The COVID-19 pandemic caused unprecedented strain on health systems, and an unwelcomed disruption to medical training. Still, even as they were sidelined from patient interaction, medical students remained key members of the care team.
In some instances, their contributions fell within the domains of health systems science—the third pillar of medical education, and a foundational platform and framework for the study and understanding of how care is delivered, how health professionals work together to deliver that care, and how the health system can improve patient care and health care delivery.
A recent publication offers concrete examples of those contributions, which were submitted as part of the 2020 AMA Health Systems Science Student, Resident and Fellow Impact Challenge.
Submissions covered a variety of topics and show medical students, residents, and fellows moving rapidly in the face of a global crisis and devising innovative ways to:
- Trace the contacts of COVID-19 patients.
- Provide child care to the offspring of physicians and other health professionals.

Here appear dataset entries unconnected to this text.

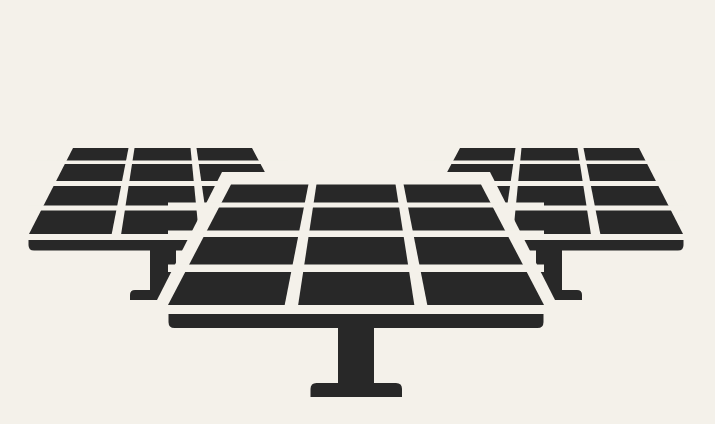
<!DOCTYPE html>
<html lang="en">
<head>
<meta charset="utf-8">
<title>Solar panels</title>
<style>
:root { --paper: #f4f1ea; --ink: #282828; }
html, body { margin: 0; overflow: hidden; background: var(--paper); }
svg { display: block; width: 715px; height: 424px; }
.ink { fill: var(--ink); }
.paper { fill: var(--paper); }
</style>
</head>
<body>
<svg viewBox="0 0 715 424" role="img" aria-label="Three solar panels on stands">
  <defs>
    <g id="side-panel">
      <g class="ink">
        <polygon points="73,148 252,148 298,234 29,234"/>
        <path d="M28.500 240H270V250.500H34Q28.500 250.500 28.500 245Z"/>
        <rect x="150" y="250" width="26" height="41"/>
        <path d="M130 300V295Q130 290 135 290H200V300Z"/>
      </g>
      <g class="paper">
        <rect x="28" y="160.500" width="260" height="3.500"/>
        <rect x="28" y="181" width="260" height="5"/>
        <rect x="28" y="205.500" width="260" height="5"/>
        <polygon points="128.500,148 134.500,148 121,235 111.500,235"/>
        <polygon points="190.500,148 196.500,148 209,235 199,235"/>
      </g>
    </g>
  </defs>

  <rect class="paper" width="715" height="424"/>
  <use href="#side-panel"/>
  <use href="#side-panel" transform="translate(712 0) scale(-1 1)"/>

  <g id="front-panel">
    <polygon class="paper" points="222,172 490,172 555.500,301 156.500,301"/>
    <g class="ink">
      <polygon points="231,184.500 481,184.500 544,305 168,305"/>
      <path d="M168.500 314H543.500V322Q543.500 328 537.500 328H174.500Q168.500 328 168.500 322Z"/>
      <rect x="338" y="327" width="36" height="57"/>
      <path d="M310.500 397V389Q310.500 383 316.500 383H396Q402 383 402 389V397Z"/>
    </g>
    <g class="paper">
      <rect x="168" y="202.500" width="376" height="5"/>
      <rect x="168" y="230.500" width="376" height="6.500"/>
      <rect x="168" y="264.500" width="376" height="7.500"/>
      <polygon points="308.500,184 316.500,184 298,306 284.500,306"/>
      <polygon points="395.500,184 403.500,184 427.500,306 414.500,306"/>
    </g>
  </g>
</svg>
</body>
</html>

- Serve as the conduit for information between patients’ families and physicians.
- Manage the constantly changing information about COVID-19.
The caliber of submissions was high. Three selections—pertaining to prenatal support, critical communications and testing—are highlighted below.
Learn about five ways the pandemic may transform medical education.
Prenatal guidance during the pandemic
The problem: Traditional in-person prenatal visits were limited by the University of Michigan’s ob-gyn department.
The solution: Led by an interdisciplinary maternity care team, medical students at the University of Michigan helped launch a new prenatal care model leveraging reduced visit schedules and telemedicine. Within a three-day span, 50 students were recruited to help contact 1,500 low-risk patients about prenatal care. A detailed call script detailed key areas such as prenatal care counseling and home-monitoring education.Personal impact: “This project allowed me to see how change happens at all levels to achieve the same outcome—better care of the whole patient,” Michigan medical student Susan Carlson wrote in the abstract. “This project helped me understand the complexity of health care delivery, the critical role each team member has to play, and the necessity of teams in accomplishing patient-centered care.” Find out how medical schools innovated to engage medical students during the pandemic.
Communicating critical care information to families
The problem: With NYU Langone’s hospital visitors restricted and medical students removed from clinical rotations, front-line doctors and health professionals faced a patient surge leaving little time for communication with families.
The solution: NYU Family Connect was created to keep families in the loop on the care of loved ones. Medical student volunteers, paired with mentoring physicians, were trained to remotely gather clinical information from patients’ charts, attend virtual rounds, deliver key clinical daily updates to family members and document these conversations. NYU Family Connect included more than 115 students and 151 physicians. NYU medical students were able to contact the families of 94% of COVID-19 patients. During the first wave of New York cases, they contacted about 1,800 families and made on average eight calls per family.
Personal impact: “We were involved in this project during one of the most integral parts of medical school—clerkship year, a time when we are first introduced to the reality of health systems and choose which specialty we would like to pursue,” project lead Hannah Karpel, a medical student at New York University Grossman School of Medicine, wrote in the abstract.
“We initially thought the pandemic interrupted this year, but NYU Family Connect proved to be one of the most transformative experiences of medical school,” Karpel said. “We were delivering good news and bad news to family members day in and day out, placing ourselves in some of the most intimate and tender moments of their lives.”
Expanding testing to drive-through sites
The problem: At the outset of the pandemic, most SARS-CoV-2 testing was taking place in hospital settings and capacity was limited. Further, a need existed to provide more testing access for first responders and underserved populations in the Memphis area.
The solution: Undergraduate medical students at the University of Tennessee Health Science Center (UTHSC) worked with senior administration at the UT medical school to design, deploy and staff a large drive-through community COVID-19 test site. Medical students drafted all training, testing and safety protocols in partnership with faculty mentors, resident physicians and city leaders. Over 170 medical, nursing and dental student volunteers staffed and managed testing over a six-week period.
Personal impact: “This work has reaffirmed our admiration for the heart of service of the physician volunteers, the first responders, and our fellow classmates, as they did not hesitate to respond to the community’s need in this unprecedented time,” project leads Lydia Makepeace, Chloe Hundman, Austin O’Connor, Hannah Allen, Andrew McBride and Sophia Lavie—all UTHSC medical students—wrote in the abstract.
The AMA has curated a selection of resources to assist residents, medical students and faculty during the COVID-19 pandemic to help manage the shifting timelines, cancellations and adjustments to testing, rotations and other events at this time.